Would you give the data below back exactly as it reads?

*** Block opens ***

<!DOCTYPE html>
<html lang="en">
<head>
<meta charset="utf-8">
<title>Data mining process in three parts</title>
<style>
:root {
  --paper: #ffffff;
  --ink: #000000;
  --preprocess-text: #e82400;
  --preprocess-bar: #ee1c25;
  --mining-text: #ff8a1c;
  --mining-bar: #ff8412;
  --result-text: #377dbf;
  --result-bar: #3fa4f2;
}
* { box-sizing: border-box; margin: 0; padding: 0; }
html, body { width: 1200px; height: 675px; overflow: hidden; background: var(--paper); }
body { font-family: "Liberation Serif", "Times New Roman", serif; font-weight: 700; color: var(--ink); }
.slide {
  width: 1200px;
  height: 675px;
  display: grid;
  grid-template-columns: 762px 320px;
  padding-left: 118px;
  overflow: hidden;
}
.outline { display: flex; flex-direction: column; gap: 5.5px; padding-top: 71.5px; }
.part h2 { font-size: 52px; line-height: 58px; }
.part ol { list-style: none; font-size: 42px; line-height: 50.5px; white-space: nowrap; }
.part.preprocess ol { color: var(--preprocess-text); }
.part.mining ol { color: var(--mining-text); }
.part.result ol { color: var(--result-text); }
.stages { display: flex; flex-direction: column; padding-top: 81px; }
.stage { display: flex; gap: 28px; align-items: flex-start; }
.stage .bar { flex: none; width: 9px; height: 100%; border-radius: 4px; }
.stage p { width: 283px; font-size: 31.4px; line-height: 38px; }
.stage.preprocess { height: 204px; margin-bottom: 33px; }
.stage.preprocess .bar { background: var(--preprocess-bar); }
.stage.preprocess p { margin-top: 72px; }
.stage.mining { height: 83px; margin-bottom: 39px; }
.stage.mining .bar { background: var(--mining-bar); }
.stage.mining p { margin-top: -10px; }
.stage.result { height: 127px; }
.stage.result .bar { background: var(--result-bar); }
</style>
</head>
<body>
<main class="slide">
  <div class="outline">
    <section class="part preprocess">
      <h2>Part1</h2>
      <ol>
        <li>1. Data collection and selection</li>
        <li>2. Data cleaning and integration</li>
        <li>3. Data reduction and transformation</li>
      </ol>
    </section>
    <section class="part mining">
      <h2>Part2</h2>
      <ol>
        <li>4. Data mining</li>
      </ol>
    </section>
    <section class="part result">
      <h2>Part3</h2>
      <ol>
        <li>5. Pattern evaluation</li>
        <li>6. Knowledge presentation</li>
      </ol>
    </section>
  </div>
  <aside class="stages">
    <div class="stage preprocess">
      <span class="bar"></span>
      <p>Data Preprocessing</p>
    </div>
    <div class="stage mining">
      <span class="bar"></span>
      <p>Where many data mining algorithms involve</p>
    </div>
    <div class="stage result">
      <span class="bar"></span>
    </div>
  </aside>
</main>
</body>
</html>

*** Block closes ***

**Reply to the task:**
<!DOCTYPE html>
<html lang="en">
<head>
<meta charset="utf-8">
<title>Data mining process in three parts</title>
<style>
:root {
  --paper: #ffffff;
  --ink: #000000;
  --preprocess-text: #e82400;
  --preprocess-bar: #ee1c25;
  --mining-text: #ff8a1c;
  --mining-bar: #ff8412;
  --result-text: #377dbf;
  --result-bar: #3fa4f2;
}
* { box-sizing: border-box; margin: 0; padding: 0; }
html, body { width: 1200px; height: 675px; overflow: hidden; background: var(--paper); }
body { font-family: "Liberation Serif", "Times New Roman", serif; font-weight: 700; color: var(--ink); }
.slide {
  width: 1200px;
  height: 675px;
  display: grid;
  grid-template-columns: 762px 320px;
  padding-left: 118px;
  overflow: hidden;
}
.outline { display: flex; flex-direction: column; gap: 5.5px; padding-top: 71.5px; }
.part h2 { font-size: 52px; line-height: 58px; }
.part ol { list-style: none; font-size: 42px; line-height: 50.5px; white-space: nowrap; }
.part.preprocess ol { color: var(--preprocess-text); }
.part.mining ol { color: var(--mining-text); }
.part.result ol { color: var(--result-text); }
.stages { display: flex; flex-direction: column; padding-top: 81px; }
.stage { display: flex; gap: 28px; align-items: flex-start; }
.stage .bar { flex: none; width: 9px; height: 100%; border-radius: 4px; }
.stage p { width: 283px; font-size: 31.4px; line-height: 38px; }
.stage.preprocess { height: 204px; margin-bottom: 33px; }
.stage.preprocess .bar { background: var(--preprocess-bar); }
.stage.preprocess p { margin-top: 72px; }
.stage.mining { height: 83px; margin-bottom: 39px; }
.stage.mining .bar { background: var(--mining-bar); }
.stage.mining p { margin-top: -10px; }
.stage.result { height: 127px; }
.stage.result .bar { background: var(--result-bar); }
</style>
</head>
<body>
<main class="slide">
  <div class="outline">
    <section class="part preprocess">
      <h2>Part1</h2>
      <ol>
        <li>1. Data collection and selection</li>
        <li>2. Data cleaning and integration</li>
        <li>3. Data reduction and transformation</li>
      </ol>
    </section>
    <section class="part mining">
      <h2>Part2</h2>
      <ol>
        <li>4. Data mining</li>
      </ol>
    </section>
    <section class="part result">
      <h2>Part3</h2>
      <ol>
        <li>5. Pattern evaluation</li>
        <li>6. Knowledge presentation</li>
      </ol>
    </section>
  </div>
  <aside class="stages">
    <div class="stage preprocess">
      <span class="bar"></span>
      <p>Data Preprocessing</p>
    </div>
    <div class="stage mining">
      <span class="bar"></span>
      <p>Where many data mining algorithms involve</p>
    </div>
    <div class="stage result">
      <span class="bar"></span>
    </div>
  </aside>
</main>
</body>
</html>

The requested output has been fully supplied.